Michelin Guide have abandoned their historically aloof relationship with the industry. Fitzgerald sees Monday's live ceremony as a response to the razzmatazz that surrounds the glitzy 50 Best Restaurants awards, while their decision to embrace social media and to bestow stars on pubs like Lisdoonvarna's Wild Honey Inn are attempts to stay relevant in a changing food world.
That evolution has allowed a new style of Michelin-star restaurant to emerge, as evidenced by the three intimate Cork-based restaurants awarded a star last year, none of which could be described as sterile or stuffy. For Rob Krawczyk, the star came "six months to the day after opening" Chestnut restaurant in a former Ballydehob pub.
"The phones did not stop, people were knocking on windows and doors, shoving letters through the letterbox!" That star has kept them fully booked for a 10-month season, despite their extremely rural location. Likewise, after a great first summer for Ichigo Ichie in Cork city, Takashi Miyazaki says "September came and suddenly we had an empty restaurant," but "since we got the star, we were booked out straight away for the next few months".

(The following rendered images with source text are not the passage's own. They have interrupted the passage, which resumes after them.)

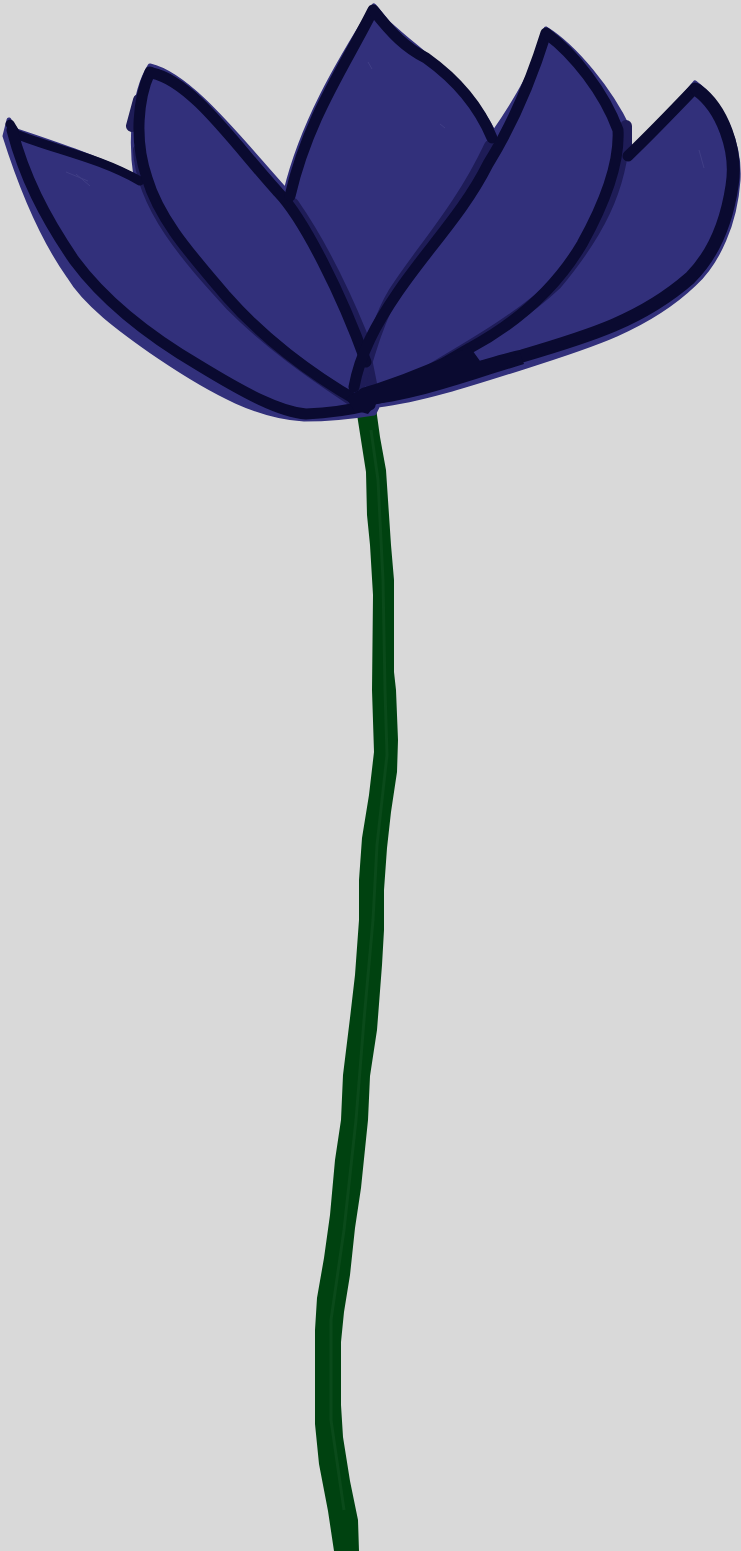
<!DOCTYPE html>
<html lang="en">
<head>
<meta charset="utf-8">
<title>Blue lotus</title>
<style>
:root {
  --paper: #d9d9d9;
  --petal: #32307b;
  --wash: #1e1c57;
  --ink: #0a0a30;
  --stem: #004210;
  --stem-light: #0a4a1a;
}
html, body { margin: 0; background: var(--paper); overflow: hidden; }
svg { display: block; width: 741px; height: 1551px; }
.paper { fill: var(--paper); }
.stem { fill: var(--stem); }
.stem-light { fill: none; stroke: var(--stem-light); stroke-width: 3; stroke-linejoin: round; }
.petals { fill: var(--petal); stroke: var(--petal); stroke-width: 5; stroke-linejoin: round; }
.wash, .ink { fill: none; stroke-linecap: round; stroke-linejoin: round; }
.wash { stroke: var(--wash); stroke-width: 12; }
.ink { stroke: var(--ink); stroke-width: 11; }
.ink .bold { stroke-width: 13; }
.ink .fine { stroke-width: 9; }
.taper { fill: var(--ink); stroke: none; }
.flecks { fill: none; stroke: #403e86; stroke-width: 1; }
</style>
</head>
<body>
<svg viewBox="0 0 741 1551" role="img" aria-label="A blue lotus flower on a long green stem">
  <rect class="paper" width="741" height="1551"/>

  <g id="stem">
    <path class="stem" d="M356 408L361 440L366 472L367 515L370 545L373 595L372 690L374 752L369 795L362 838L359 880V920L355 975L350 1018L343 1075L341 1120L335 1160L330 1215L324 1258L317 1298L315 1330V1424L319 1464L328 1511L334 1551H359L358 1520L350 1481L343 1437L341 1405V1342L344 1312L350 1275L355 1228L361 1188L368 1120L370 1076L377 1030L382 965L384 930V890L387 848L391 812L397 772L398 740L396 690L394 672V580L391 545L389 515L386 470L380 437L376 408Z"/>
    <path class="stem-light" d="M371 430L378 480L383 580L385 690L387 755L377 845L373 920L364 1020L356 1120L344 1230L331 1320V1420L344 1510"/>
  </g>

  <g id="flower">
    <g class="petals">
      <path d="M9 120L14 130C50 142 98 158 136 177C131 145 132 95 150 66C190 75 240 140 286 191C302 125 336 66 374 6L388 23C425 57 470 85 494 133C518 98 537 66 546 29C575 47 610 90 628 128V154C652 131 674 109 695 83C724 105 740 145 738 180C735 223 718 262 694 284C648 328 590 346 520 368C470 384 420 400 378 405L374 413C350 417 328 419 304 419C260 417 215 394 160 357C118 328 85 303 69 276C42 238 22 190 5 136Z"/>
    </g>

    <g class="wash">
      <path d="M139 150C142 208 190 260 232 306C270 344 310 372 352 400"/>
      <path d="M293 204C318 240 338 278 361 334L371 384"/>
      <path d="M490 146C460 210 420 252 394 293C380 316 370 350 360 384"/>
      <path d="M624 130C622 190 596 236 556 284C516 322 460 352 400 388"/>
      <path d="M132 126L139 100M626 126V150"/>
    </g>

    <g class="ink">
      <path class="fine" d="M10 124L16 134C52 149 98 157 140 181"/>
      <path d="M12 130C24 176 44 216 74 260C105 302 147 335 200 366C246 394 280 412 306 414C330 413 350 410 370 405"/>
      <path d="M150 72C138 98 134 140 147 178C160 222 195 259 226 296C262 337 310 374 358 401"/>
      <path d="M152 73C192 81 236 146 278 192C304 219 342 295 366 362"/>
      <path d="M373 10C345 66 308 118 290 196"/>
      <path d="M374 11C392 34 406 48 426 58C454 78 478 104 492 138"/>
      <path d="M546 33C532 78 514 122 488 164C464 212 428 248 398 292C376 324 360 354 354 387"/>
      <path d="M547 34C574 54 604 92 618 130C620 166 602 208 582 244C556 288 518 322 470 348C434 370 405 384 370 397"/>
      <path d="M628 156C652 133 674 110 695 88"/>
      <path class="bold" d="M697 90C722 108 738 150 732 186C726 226 712 256 690 278C642 320 590 336 522 356C476 366 424 388 370 399"/>
    </g>
    <path class="taper" d="M362 388C400 377 432 362 470 347L480 361L520 353L524 364C474 379 424 398 376 404L368 414L354 410L346 398Z"/>
    <path class="flecks" d="M66 172L88 181M76 174L90 186M440 124L445 128M699 150L704 168M368 62L372 69"/>
  </g>
</svg>
</body>
</html>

Granted, these are small restaurants - seating just 18 and 25 respectively - but that Michelin effect has trickle-down benefits for the wider community, whether by attracting monied tourists or by encouraging ambitious chefs to raise the bar further. Even Oliver Dunne believes he would have neither the culinary skills nor the thriving business that he has today without the influence of Michelin.
Perhaps, at the end of the day, that's the real relevance of Michelin to the average Irish diner. Whether or not chasing stars is your bag, as Dunne says, "the fact that Michelin stars are there means the world gets better chefs". And if you like eating out, as we Irish increasingly do, better chefs matter.
Michelin's editors regularly assert that they judge the food alone, and that consistency is king. Oliver Dunne tells a story about meeting Rebecca Burr, the current editor of the Michelin Guide to Ireland and Great Britain, about 15 years ago when she was inspecting Mint restaurant in Ranelagh. "I was talking to her about amuse bouches and all of this sort of stuff, and she stopped me in my tracks and said 'What are you talking about? You could win a Michelin star in a phone box as long as you serve three consistent courses'."
Another myth is that a Michelin star equates formality. Declan Maxwell (pictured above) of Dublin 8's ambitious new Spitalfields pub and restaurant was restaurant manager in Chapter One when they won their Michelin star in 2007. "Suddenly customers were coming with much higher expectations," he says, "but the premises is recognised for what they do and how they do it."
Maxwell cites the example of Osteria Francescana, a three-star Michelin restaurant in Milan which reached number one in The World's 50 Best Restaurants list. "People's perception is that it would be really stuffy, but it was so friendly and relaxing. They just make you feel amazing."